== DATA FOR ANALYSIS ==
========

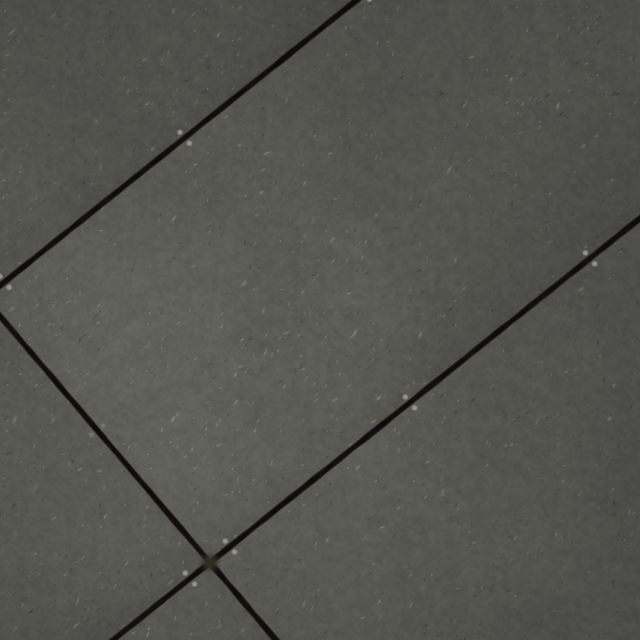
Write a three.js fragment shader that draws this texture.

```glsl
#define CORNER vec2(0.328, 0.121)
#define ROW_NORMAL vec2(-0.625, 0.781)
#define END_NORMAL vec2(0.761, 0.648)
#define PLANK_SIZE vec2(1.16, 0.543)
#define JOINT_HALF 0.0042
#define CLIP_START 0.04
#define CLIP_STEP 0.36
#define LIGHT_CENTRE vec2(0.25, 0.36)
#define GRAIN 0.026

varying vec2 vUv;

const vec3 STONE_TINT = vec3(1.0, 0.997, 0.94);
const vec3 JOINT_COLOR = vec3(0.07, 0.05, 0.05);
const vec3 MOSS_COLOR = vec3(0.20, 0.20, 0.15);
const vec3 CLIP_COLOR = vec3(0.62, 0.63, 0.59);

float hash(vec2 p) {
  return fract(sin(dot(p, vec2(127.1, 311.7))) * 43758.5);
}

float noise(vec2 p) {
  vec2 i = floor(p), f = fract(p);
  f = f * f * (3.0 - 2.0 * f);
  return mix(mix(hash(i), hash(i + vec2(1.0, 0.0)), f.x),
             mix(hash(i + vec2(0.0, 1.0)), hash(i + 1.0), f.x), f.y);
}

float fbm(vec2 p) {
  float sum = 0.0, amp = 0.5;
  for (int i = 0; i < 4; i++) {
    sum += amp * noise(p);
    p = mat2(1.6, 1.2, -1.2, 1.6) * p + 7.3;
    amp *= 0.5;
  }
  return sum;
}

// Sparse slanted marks, one at most per cell
float flecks(vec2 p, float cells, float density, float seed) {
  vec2 id = floor(p * cells) + seed;
  vec2 centre = 0.3 + 0.4 * vec2(hash(id + 3.1), hash(id + 8.7));
  vec2 d = fract(p * cells) - centre;
  float angle = 0.85 + 1.1 * (hash(id + 5.3) - 0.5);
  float c = cos(angle), s = sin(angle);
  d = vec2(c * d.x + s * d.y, c * d.y - s * d.x);
  d /= vec2(mix(0.12, 0.28, hash(id + 1.9)), mix(0.06, 0.11, hash(id + 6.1)));
  float present = step(hash(id), density);
  return present * mix(0.3, 1.0, hash(id + 4.4)) * (1.0 - smoothstep(0.2, 1.0, length(d)));
}

float dot2(vec2 d, float radius) {
  return 1.0 - smoothstep(radius * 0.3, radius, length(d));
}

void main() {
  // Slightly skewed plank grid
  vec2 p = vUv - CORNER;
  vec2 q = vec2(dot(p, END_NORMAL), dot(p, ROW_NORMAL));
  vec2 plank = floor(q / PLANK_SIZE);
  vec2 local = q - plank * PLANK_SIZE;
  vec2 toJoint = q - floor(q / PLANK_SIZE + 0.5) * PLANK_SIZE;
  vec2 gap = abs(toJoint);

  // Broad light, plank tone and soft shade beside the joints
  float tone = 0.372 - 0.075 * smoothstep(0.0, 0.98, length(vUv - LIGHT_CENTRE));
  tone -= 0.012 * step(plank.x, -0.5) + 0.010 * step(0.5, plank.y);
  tone += 0.006 * (hash(plank + 2.0) - 0.5);
  tone -= 0.030 * exp(-local.y / 0.035) + 0.010 * exp(-gap.x / 0.02);
  tone += 0.040 * (fbm(vUv * 7.0) - 0.47);

  // Stone grain
  tone += GRAIN * (noise(vUv * 210.0) - 0.5);
  tone += GRAIN * (noise(vUv * 95.0 + 31.0) - 0.5);

  // Pale scratches in clusters, and dark pits
  float cluster = smoothstep(0.35, 0.65, fbm(vUv * 6.0 + 19.0));
  for (int i = 0; i < 3; i++) {
    float k = float(i);
    vec2 shifted = vUv + 0.37 * k;
    tone += 0.11 * flecks(shifted, 28.0 + 13.0 * k, 0.08 + 0.20 * cluster, 11.0 * k);
    tone -= 0.07 * flecks(shifted + 0.19, 36.0 + 11.0 * k, 0.10, 40.0 + 9.0 * k);
  }
  vec3 color = tone * STONE_TINT;

  // Dark joints with slightly uneven edges
  float halfWidth = JOINT_HALF + 0.0012 * (noise(vUv * 45.0) - 0.5);
  float joint = 1.0 - smoothstep(halfWidth - 0.0018, halfWidth + 0.0022, min(gap.x, gap.y));
  color = mix(color, JOINT_COLOR + 0.03 * (noise(vUv * 60.0) - 0.5), joint);

  // Moss at the crossing
  float moss = 1.0 - smoothstep(0.004, 0.020, length(toJoint));
  color = mix(color, MOSS_COLOR, 0.85 * moss);

  // Paired clips along the rows, fainter ones halfway along the ends
  float slot = floor((local.x - CLIP_START) / CLIP_STEP + 0.5);
  float along = local.x - CLIP_START - slot * CLIP_STEP;
  float clips = dot2(vec2(along, gap.y - 0.0112), 0.0060);
  clips += 0.4 * dot2(vec2(gap.x - 0.0115, local.y - 0.5 * PLANK_SIZE.y), 0.0060);
  color = mix(color, CLIP_COLOR, clamp(clips, 0.0, 1.0) * 0.85);

  gl_FragColor = vec4(color, 1.0);
}
```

========

== EXERCISE BRIEF ==
Scan the lines above for "smoothstep", then copy every one that has it.

== RESULT ==
  return present * mix(0.3, 1.0, hash(id + 4.4)) * (1.0 - smoothstep(0.2, 1.0, length(d)));
  return 1.0 - smoothstep(radius * 0.3, radius, length(d));
  float tone = 0.372 - 0.075 * smoothstep(0.0, 0.98, length(vUv - LIGHT_CENTRE));
  float cluster = smoothstep(0.35, 0.65, fbm(vUv * 6.0 + 19.0));
  float joint = 1.0 - smoothstep(halfWidth - 0.0018, halfWidth + 0.0022, min(gap.x, gap.y));
  float moss = 1.0 - smoothstep(0.004, 0.020, length(toJoint));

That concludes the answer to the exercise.